* **EXERCISE PROMPT**
Give back only one number: how many lines in the data below contain the word "body".

--- RECORDS SHOWN ---

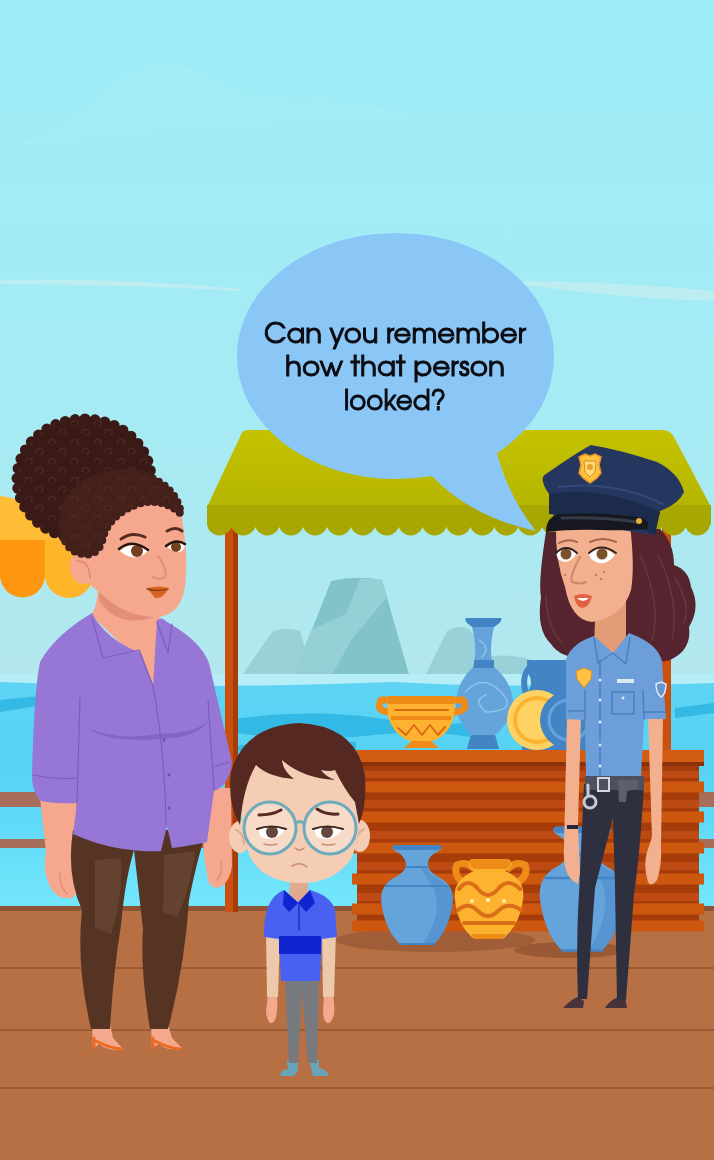
<!DOCTYPE html>
<html lang="en">
<head>
<meta charset="utf-8">
<title>Questions at the pottery stall</title>
<style>
:root{--bubble:#8bc7f6;--ink:#0b0b10;--awning-dark:#a8a600;--wood:#c9500f;--wood-dark:#a63c0a;--deck:#b67044;--deck-line:#9a5a35;--pot:#65a3db;--pot-dark:#4384c4;--gold:#fdb32f;--gold-dark:#ef8c17;--skin:#f6a88e;--skin-dark:#e28f76;--pale:#f4cdb4;--pale-dark:#dfaa90;--curl:#3a1a16;--curl-light:#43201a;--shirt:#9677d6;--shirt-dark:#7c5dbd;--trouser:#553424;--boy-hair:#552822;--boy-shirt:#4961f3;--boy-dark:#1024d0;--officer-skin:#f2b08e;--officer-hair:#55242e;--uniform:#6c9ed9;--uniform-dark:#4a7fbf;--navy:#25375f;--slacks:#2e3040}
html,body{margin:0;height:100%;overflow:hidden}
svg{display:block}
.line{fill:none;stroke-linecap:round;stroke-linejoin:round}
.speech{font:400 28px "TeX Gyre Adventor","Lato",sans-serif;fill:var(--ink);stroke:var(--ink);stroke-width:1;text-anchor:middle}
</style>
</head>
<body>
<svg width="714" height="1160" viewBox="0 0 714 1160" role="img" aria-label="A police officer talks to a woman and a boy at a seaside pottery stall">
<defs>
<linearGradient id="sky" x2="0" y2="1"><stop offset="0" stop-color="#9cecf6"/><stop offset=".6" stop-color="#a6ebf4"/><stop offset="1" stop-color="#b4e7ed"/></linearGradient>
<linearGradient id="sea" x2="0" y2="1"><stop offset="0" stop-color="#5fd3f3"/><stop offset=".4" stop-color="#55d2f6"/><stop offset="1" stop-color="#74e7fb"/></linearGradient>
<linearGradient id="awning" x2="0" y2="1"><stop offset="0" stop-color="#c4c200"/><stop offset="1" stop-color="#b5b500"/></linearGradient>
<pattern id="curls" width="23" height="19" patternUnits="userSpaceOnUse"><path d="M2 7q1-6 6-4q3 3-1 5M13 16q0-6 6-4 3 4-2 5" fill="none" stroke="#502a22" stroke-width="1.2"/></pattern>
<g id="vase"><path d="M-22-49h44q5 2 0 6-12 5-11 14 0 7 14 14 14 9 10 28-5 25-18 37H-17Q-31 37-35 13-39-6-25-15-11-22-11-29-11-38-22-43q-5-4 0-6Z" fill="var(--pot)"/><path d="M-22-49h44q5 2 0 5h-44q-5-3 0-5Z" fill="var(--pot-dark)"/><path d="M10-27q0 7 15 14 14 8 10 28-5 24-18 35H6Q26 20 17-5L3-27Z" fill="var(--pot-dark)" opacity=".45"/><path class="line" d="M-11-27H11M-31-8H31M-17 50h34" stroke="var(--pot-dark)" stroke-width="2"/></g>
</defs>

<g id="background">
<rect width="714" height="700" fill="url(#sky)"/>
<path d="M0 150Q70 130 110 85q55-40 110 0 50 20 100 15 60 5 100 20Q190 120 0 150Z" fill="#a7eef6" opacity=".4"/>
<path d="M0 280q130-2 240 9v2Q110 284 0 284ZM500 281q110 0 214 10v10q-110-3-214-20Z" fill="#bdedf1"/>
<g id="islands"><path d="M240 678l32-46q13-6 28-1l14 47ZM424 678l23-47q11-7 22-2l20 28q40-7 75 21Z" fill="#98d2d8"/><path d="M293 678l38-97q24-6 51-1l28 98Z" fill="#82c3ca"/><path d="M293 678l18-48 35-16 14-35q12-1 22 1l5 17-35 42-22 39Z" fill="#94d0d5"/></g>
<rect y="674" width="714" height="236" fill="url(#sea)"/>
<path d="M0 674h714v9q-200 6-320-1-200 8-394 0Z" fill="#b5eef7"/>
<path d="M228 720q80-12 150-2 40 8 92 5v14q-45-8-95-2-70 8-147-3ZM0 700l60-6v8L0 712ZM230 748q40-12 126-6v9H228ZM675 708l39-5v10l-39 5Z" fill="#33b9e5"/>
<path d="M0 792h714v15H0ZM0 839h714v9H0Z" fill="#a66e58"/>
<g id="neighbour-awning"><path d="M0 496q30 2 60 38l26 45H0Z" fill="#ffbd35"/><path d="M0 540h45v35a22 22 0 0 1-45 0Z" fill="#ff9710"/><path d="M45 540h41l7 35a23 22 0 0 1-48 0Z" fill="#ffb52a"/></g>
</g>

<g id="deck">
<rect y="906" width="714" height="254" fill="var(--deck)"/>
<path d="M0 906h714v5H0Z" fill="#8e5434"/>
<path class="line" d="M0 968h714M0 1030h714M0 1088h714" stroke="var(--deck-line)" stroke-width="2"/>
</g>

<g id="stall">
<rect x="225" y="520" width="13" height="392" fill="var(--wood)"/><rect x="233" y="520" width="5" height="392" fill="var(--wood-dark)"/>
<rect x="662" y="520" width="9" height="235" fill="var(--wood)"/>
<g id="counter-pots">
<path d="M466 618h35q2 3-7 9-6 25 0 40 17 14 19 33 0 20-18 35l4 14h-32l4-14q-17-17-15-35 2-19 17-33 5-16-1-40-9-6-6-9Z" fill="var(--pot)"/><path d="M466 618h35q2 3-7 9h-21q-9-6-7-9ZM474 660h20v8h-20ZM471 735h24l4 14h-32Z" fill="var(--pot-dark)"/><path class="line" d="M465 692q18-19 36 0t-15 20q-14-12 0-17M479 640q12 8 3 17" stroke="#8ec3ee" stroke-width="1.5"/>
<path d="M527 660h55v12q-15 9 0 28l10 50h-70V700q15-16 5-28Z" fill="var(--pot-dark)"/><path class="line" d="M530 667q-10 10-3 30" stroke="var(--pot-dark)" stroke-width="6"/>
<circle cx="537" cy="720" r="30" fill="#ffd264"/><circle cx="537" cy="720" r="22" fill="none" stroke="var(--gold)" stroke-width="4"/>
<circle cx="569" cy="720" r="29" fill="var(--pot-dark)"/><circle cx="569" cy="720" r="20" fill="none" stroke="var(--pot)" stroke-width="3"/>
<path class="line" d="M391 712q-16 0-10-12h12M452 712q18 0 11-12h-12" stroke="var(--gold-dark)" stroke-width="7"/><path d="M388 697h66q5 34-23 45l8 6h-35l8-6q-29-11-24-45Z" fill="var(--gold)"/><path d="M388 696h66v8h-66ZM391 716h60v4h-60ZM412 741h19l8 7h-35Z" fill="var(--gold-dark)"/><path class="line" d="M398 728l8 7 8-10 8 10 8-10 8 10 7-8M395 710h53" stroke="#d96c13" stroke-width="2"/>
</g>
<ellipse cx="435" cy="940" rx="100" ry="12" fill="#8f5230" opacity=".6"/>
<g id="counter"><rect x="357" y="762" width="342" height="168" fill="var(--wood-dark)"/><path class="line" style="stroke-linecap:butt" d="M352 787h352M352 817h352M352 848h352M352 879h352M352 909h352M352 926h352" stroke="#ce5710" stroke-width="11"/><path d="M357 771h342v7H357ZM357 800h342v8H357ZM357 831h342v8H357ZM357 862h342v8H357ZM357 893h342v8H357Z" fill="#bd4a12"/><rect x="356" y="750" width="348" height="14" fill="#d35c14"/><path d="M356 762h348v4H356Z" fill="#8b300b"/></g>
<ellipse cx="570" cy="950" rx="56" ry="8" fill="#8b4d2d" opacity=".65"/>
<use href="#vase" x="417" y="894"/>
<use href="#vase" transform="translate(582 888) scale(1.18 1.25)"/>
<g id="striped-pot"><path class="line" d="M467 886q-15-10-10-21 9-4 16 3M513 886q17-10 12-21-9-4-16 3" stroke="var(--gold-dark)" stroke-width="7"/><path d="M470 860h40q5 5-5 11 21 8 18 29-3 24-19 38h-31q-15-12-18-38-3-20 19-29-9-6-4-11Z" fill="var(--gold)"/><path d="M471 859h38q5 5-3 10h-32q-8-5-3-10ZM471 934h35l-3 5h-29Z" fill="var(--gold-dark)"/><path class="line" d="M459 889q9-12 19 0t20 0 22 0M458 910q10-9 20 1t20 0 23-1M464 923h50" stroke="#da6f18" stroke-width="4"/><path class="line" stroke="#fff0a8" stroke-width="4" d="M472 901h0M488 900h0M504 901h0"/></g>
<path d="M247 430H662q8 0 12 7l37 70H207l33-70q2-7 7-7Z" fill="url(#awning)"/>
<path d="M207 505h504v20H207Z" fill="var(--awning-dark)"/>
<path class="line" d="M219.5 523H700" stroke="var(--awning-dark)" stroke-width="25" stroke-dasharray="0 23.9"/>
</g>

<g id="speech-bubble">
<path d="M396 233c88 0 158 55 158 123 0 39-21 74-57 97q12 45 39 78-65-14-104-55-18 3-36 3c-88 0-159-55-159-123S308 233 396 233Z" fill="var(--bubble)"/>
<text class="speech"><tspan x="395" y="343" textLength="262" lengthAdjust="spacingAndGlyphs">Can you remember</tspan><tspan x="395" y="376" textLength="220" lengthAdjust="spacingAndGlyphs">how that person</tspan><tspan x="395" y="410" textLength="102" lengthAdjust="spacingAndGlyphs">looked?</tspan></text>
</g>

<g id="woman">
<path d="M40 798h37l-3 55q4 22 2 40-3 7-9 5-12 1-19-16-5-14-2-30ZM204 825l10-37h17l1 78q-3 20-16 22-9-2-9-15-5-20-3-48Z" fill="var(--skin)"/>
<path class="line" d="M60 872q-1 14 7 22M221 862q2 12-4 18" stroke="var(--skin-dark)" stroke-width="1.5"/>
<path d="M92 1024h18l3 14 10 11q-14 3-24-5l-6 5ZM151 1024h17l4 14 10 10q-14 4-23-4l-7 4Z" fill="var(--skin)"/><path class="line" d="M94 1038v10M96 1041q13 7 25 8M153 1038v10M155 1041q13 7 25 8" stroke="#ee6a20" stroke-width="3"/>
<path d="M73 830h134q-9 25-18 70-4 65-21 129h-18q-10-60-7-100l-9-79q-9 30-13 75-8 50-11 104H91Q76 965 82 910Q66 875 73 830Z" fill="var(--trouser)"/>
<path d="M95 860l26-2q2 40-10 76l-16-6ZM164 855l31-4q-5 40-18 66l-14-5Z" fill="#70503b" opacity=".55"/>
<path d="M98 575L160 608L159 640L153 686L138 660L91 615Q99 605 98 575Z" fill="var(--skin)"/><path d="M99 590q20 22 61 25-40 16-61-14Z" fill="var(--skin-dark)"/>
<path d="M92 613Q106 640 141 653L153 686L157 620Q162 616 167 622Q208 645 211 672L232 762Q230 785 214 791L207 842Q188 846 172 848L167 826L161 851Q115 853 73 834L77 803Q50 804 39 800Q32 790 32 776Q34 690 40 662Q55 635 92 613Z" fill="var(--shirt)"/>
<path class="line" d="M92 618l11 40 36-8 14 36M157 622l11 31 4-29M153 686q12 65 13 139M80 698l-3 105M208 700l6 90M33 775q22 5 44 3M213 767l17-5" stroke="var(--shirt-dark)" stroke-width="1.2"/><path d="M88 728q30 13 70 6 42-1 51-15-8 19-51 20-50 4-70-11Z" fill="var(--shirt-dark)" opacity=".7"/>
<path class="line" d="M164 740h0M169 775h0M169 808h0" stroke="#6c4eab" stroke-width="3"/>
<g id="curly-bun" fill="var(--curl)"><ellipse cx="84" cy="479" rx="69" ry="62"/><ellipse class="line" cx="84" cy="479" rx="67" ry="60" stroke="var(--curl)" stroke-width="11" stroke-dasharray="0 10"/><ellipse cx="84" cy="479" rx="67" ry="60" style="fill:url(#curls)"/></g>
<ellipse cx="83" cy="567" rx="13" ry="17" fill="var(--skin)"/>
<path d="M88 555Q100 495 150 495Q181 498 183 525Q189 565 184 592Q178 616 156 617Q126 616 106 598L88 583Z" fill="var(--skin)"/>
<path class="line" d="M77 561q12-1 13 17" stroke="var(--skin-dark)" stroke-width="2"/>
<g id="curly-front"><path id="front-lock" d="M64 538Q58 510 74 492Q103 467 140 474Q176 484 181 514Q164 498 141 503Q107 514 102 542Q96 557 82 554Q68 551 64 538Z" fill="var(--curl-light)"/><path class="line" d="M64 538Q58 510 74 492Q103 467 140 474Q176 484 181 514Q164 498 141 503Q107 514 102 542Q96 557 82 554Q68 551 64 538Z" stroke="var(--curl-light)" stroke-width="8" stroke-dasharray="0 7"/><path d="M66 538Q60 510 74 494Q103 469 140 476Q170 484 178 508Q160 498 141 503Q107 514 102 542Q88 560 66 538Z" fill="url(#curls)"/></g>
<path class="line" d="M121 539q11-8 24-2M167 531q9-5 15 0" stroke="#552b22" stroke-width="3"/>
<path d="M120 551q11-11 28 0-13 13-28 0ZM167 547q10-7 18-1-4 12-18 1Z" fill="#fff"/><circle cx="137" cy="551" r="6" fill="#75401d"/><circle cx="176" cy="547" r="5" fill="#75401d"/><path class="line" d="M119 549q13-11 29 1M166 546q10-8 19-2" stroke="#241412" stroke-width="2.5"/>
<path class="line" d="M158 556q10 15 7 21-5 4-12 0" stroke="var(--skin-dark)" stroke-width="2"/>
<path d="M147 588q13-3 22 0-6 11-14 10Z" fill="#d76520"/><path class="line" d="M147 589q11 3 21 0" stroke="#8e3f19" stroke-width="1.3"/>
</g>

<g id="boy">
<path d="M287 1060h11v10l-4 6h-14q0-6 8-7ZM309 1060h10v8q10 2 9 8h-15Z" fill="#69a5b8"/><path d="M285 978h34l-2 85h-9l-6-72-4 72h-9Z" fill="#777a7e"/>
<path d="M268 995h9q1 14-1 22-2 7-6 6-4-4-4-13ZM324 995h9q2 12 1 20-3 9-7 8-4-3-4-12Z" fill="var(--skin)"/><path d="M266 932h14l-2 65h-11ZM322 932h14l-2 65h-11Z" fill="#ecc9ab"/>
<path d="M290 880h18v16l-8 17-11-17Z" fill="var(--pale-dark)"/>
<path d="M284 890l14 12 12-12q21 6 25 20l2 27-15 2-2 42h-39l-2-42-15-2q-1-39 20-47Z" fill="var(--boy-shirt)"/><path d="M279 936h42v18h-42ZM284 890l14 13 12-13 5 13-9 9-8-9-9 9-6-7Z" fill="var(--boy-dark)"/><path class="line" d="M299 905v25" stroke="#2d3bc2" stroke-width="2"/>
<ellipse cx="240" cy="837" rx="11" ry="16" fill="var(--pale)"/><ellipse cx="360" cy="836" rx="10" ry="16" fill="var(--pale)"/><path class="line" d="M236 830q8 3 8 14M364 829q-8 4-8 14" stroke="var(--pale-dark)" stroke-width="2"/>
<path d="M242 785q8-37 58-37 48 0 56 37 8 45-5 74-17 24-50 24-37 0-51-26-12-31-8-72Z" fill="var(--pale)"/>
<path d="M240 825q-13-22-9-53 13-46 68-49 58 3 66 53 2 30-6 48l-4-22q-11-13-20-32-5 2-14 0 4 6 14 10-33-2-53-20 1 11 12 19-26-2-38-14-13 22-16 60Z" fill="var(--boy-hair)"/>
<g fill="#fff" fill-opacity=".25" stroke="#6eabbb" stroke-width="3"><circle cx="270" cy="828" r="26"/><circle cx="330" cy="828" r="26"/><path d="M295 824q5-5 9 0" fill="none"/></g>
<path d="M258 830q13-6 27 0-9 13-24 7ZM314 830q13-6 28 0-10 13-25 7Z" fill="#fff"/><circle cx="272" cy="832" r="6" fill="#65483d"/><circle cx="327" cy="832" r="6" fill="#65483d"/><path class="line" d="M257 829q14-5 29 0M313 829q14-5 30 0" stroke="#3e2824" stroke-width="2"/>
<path class="line" d="M259 815q13 0 22-5M317 809q9 6 21 5" stroke="var(--boy-hair)" stroke-width="3"/><path class="line" d="M295 848q4 4 9 0M292 866q8-5 15 1M264 844q7 2 13 0M322 844q7 2 13 0" stroke="#c98d74" stroke-width="1.5"/>
</g>

<g id="officer">
<path d="M546 532q-8 50-5 65-5 33 10 47 10 16 42 14l35-7q20 15 42 9 22-10 19-33 12-20 2-40-2-17-17-22 0-22-14-36Z" fill="var(--officer-hair)"/><path class="line" d="M546 595q1 34 17 49M640 555q22 50 12 85M658 555q22 45 14 85M675 578q17 28 8 47" stroke="#6b343f" stroke-width="1.5"/>
<path d="M567 717h14l-3 108 2 48-2 11q-16-7-14-37ZM648 717h15l-2 130q1 18-4 33-6 8-9 2-5-16-1-30l5-15Z" fill="var(--officer-skin)"/><path d="M567 825h11v4h-11Z" fill="#25283a"/>
<path d="M577 997l7 4-1 7h-20q4-5 14-11ZM618 997h7l2 11h-22q3-6 13-11Z" fill="#46323a"/>
<path d="M584 784h60q-4 70-10 110l-8 106h-9l-2-112-2-70-18 70-8 111h-9q-2-60 1-105Z" fill="var(--slacks)"/>
<path d="M596 595h30v45l-13 18-19-12Z" fill="#e39b78"/>
<path d="M594 636l19 17 16-20q30 11 33 29l4 57h-22l-3 58h-55l-1-57-19-1 0-60q6-16 28-23Z" fill="var(--uniform)"/>
<path class="line" d="M594 638l4 25 15-10 13 11 4-27M600 660v116M585 690v30M643 690l1 29M612 692h22v22h-22ZM568 711h17M645 712h20" stroke="var(--uniform-dark)" stroke-width="1.5"/><path class="line" d="M600 680h0M600 700h0M600 722h0M600 745h0M600 766h0M623 698h0" stroke="#d5e9fb" stroke-width="3"/><path d="M617 679h17v4h-17Z" fill="#dbe9f5"/>
<path d="M576 671l8-3 8 3-1 8-7 9-7-9Z" fill="#ffc247" stroke="#d58b22"/><path d="M656 684l5-2 5 2q0 10-5 13-5-4-5-13Z" fill="#6595d0" stroke="#dceafa" stroke-width="1.5"/>
<path d="M585 776h59v14h-59Z" fill="#4d5060"/><rect x="598" y="778" width="11" height="13" fill="#4d5060" stroke="#d4d7dc" stroke-width="2"/><path d="M618 780h20v9l-11 2-1 11h-7Z" fill="#5d606b"/><circle cx="590" cy="802" r="6" fill="none" stroke="#c5ccd5" stroke-width="3"/><path class="line" d="M588 785v10" stroke="#c5ccd5" stroke-width="3"/>
<path d="M556 525h74q5 42 1 65-8 27-39 32-21-2-27-35-10-27-9-62Z" fill="var(--officer-skin)"/>
<path d="M556 553q10-10 21 0-9 14-19 6ZM589 554q12-11 26 1-11 14-24 4Z" fill="#fff"/><circle cx="566" cy="554" r="5.5" fill="#79512a"/><circle cx="602" cy="554" r="5.5" fill="#79512a"/><path class="line" d="M556 553q10-10 21 0M589 553q12-11 27 0" stroke="#32211f" stroke-width="2"/><path class="line" d="M559 543q9-5 18-1M590 542q13-6 26 0" stroke="#a8664c" stroke-width="2"/><path class="line" d="M580 557q-11 20-8 25 8 3 14 0" stroke="#cf8569" stroke-width="2"/>
<path class="line" d="M596 575h0M604 572h0M601 579h0M565 575h0" stroke="#cf7a5d" stroke-width="2.5"/><path d="M574 596q9-4 18 0-3 12-10 12-6-1-8-12Z" fill="#e26142"/><path d="M577 598h12q-6 6-12 0Z" fill="#fff"/>
<g id="police-cap"><path d="M549 494q-11-16-3-20 30-21 45-29 30 5 66 17 22 11 27 30-5 12-24 19l-7 24-37-6-66-4 9-25Z" fill="var(--navy)"/><path d="M549 494q54-8 111 18l-5 23-32-15-74-6Z" fill="#1c2b4c"/><path d="M546 532q0-16 15-18 50-2 82 4 8 5 4 11-22 2-46 1-31-1-55 2Z" fill="#16171f"/><path class="line" d="M562 518q40-1 74 4" stroke="#363b48" stroke-width="3"/><path class="line" d="M559 487q54-7 104 17" stroke="#33497a" stroke-width="2"/><circle cx="639" cy="521" r="3" fill="#e5ae35"/>
<g id="cap-badge"><path d="M579 457l6-3 5 2 5-2 6 3-2 8 2 8-4 5-7 5-7-5-4-5 2-8Z" fill="#ffc13d" stroke="#e0952a" stroke-width="1.5"/><path d="M584 461h12l-1 11-5 5-5-5Z" fill="#ffdb78" stroke="#d58b22"/><circle cx="590" cy="467" r="3" fill="#e89f2c"/></g></g>
</g>
</svg>
</body>
</html>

---

* **EXPECTED ANSWER**
3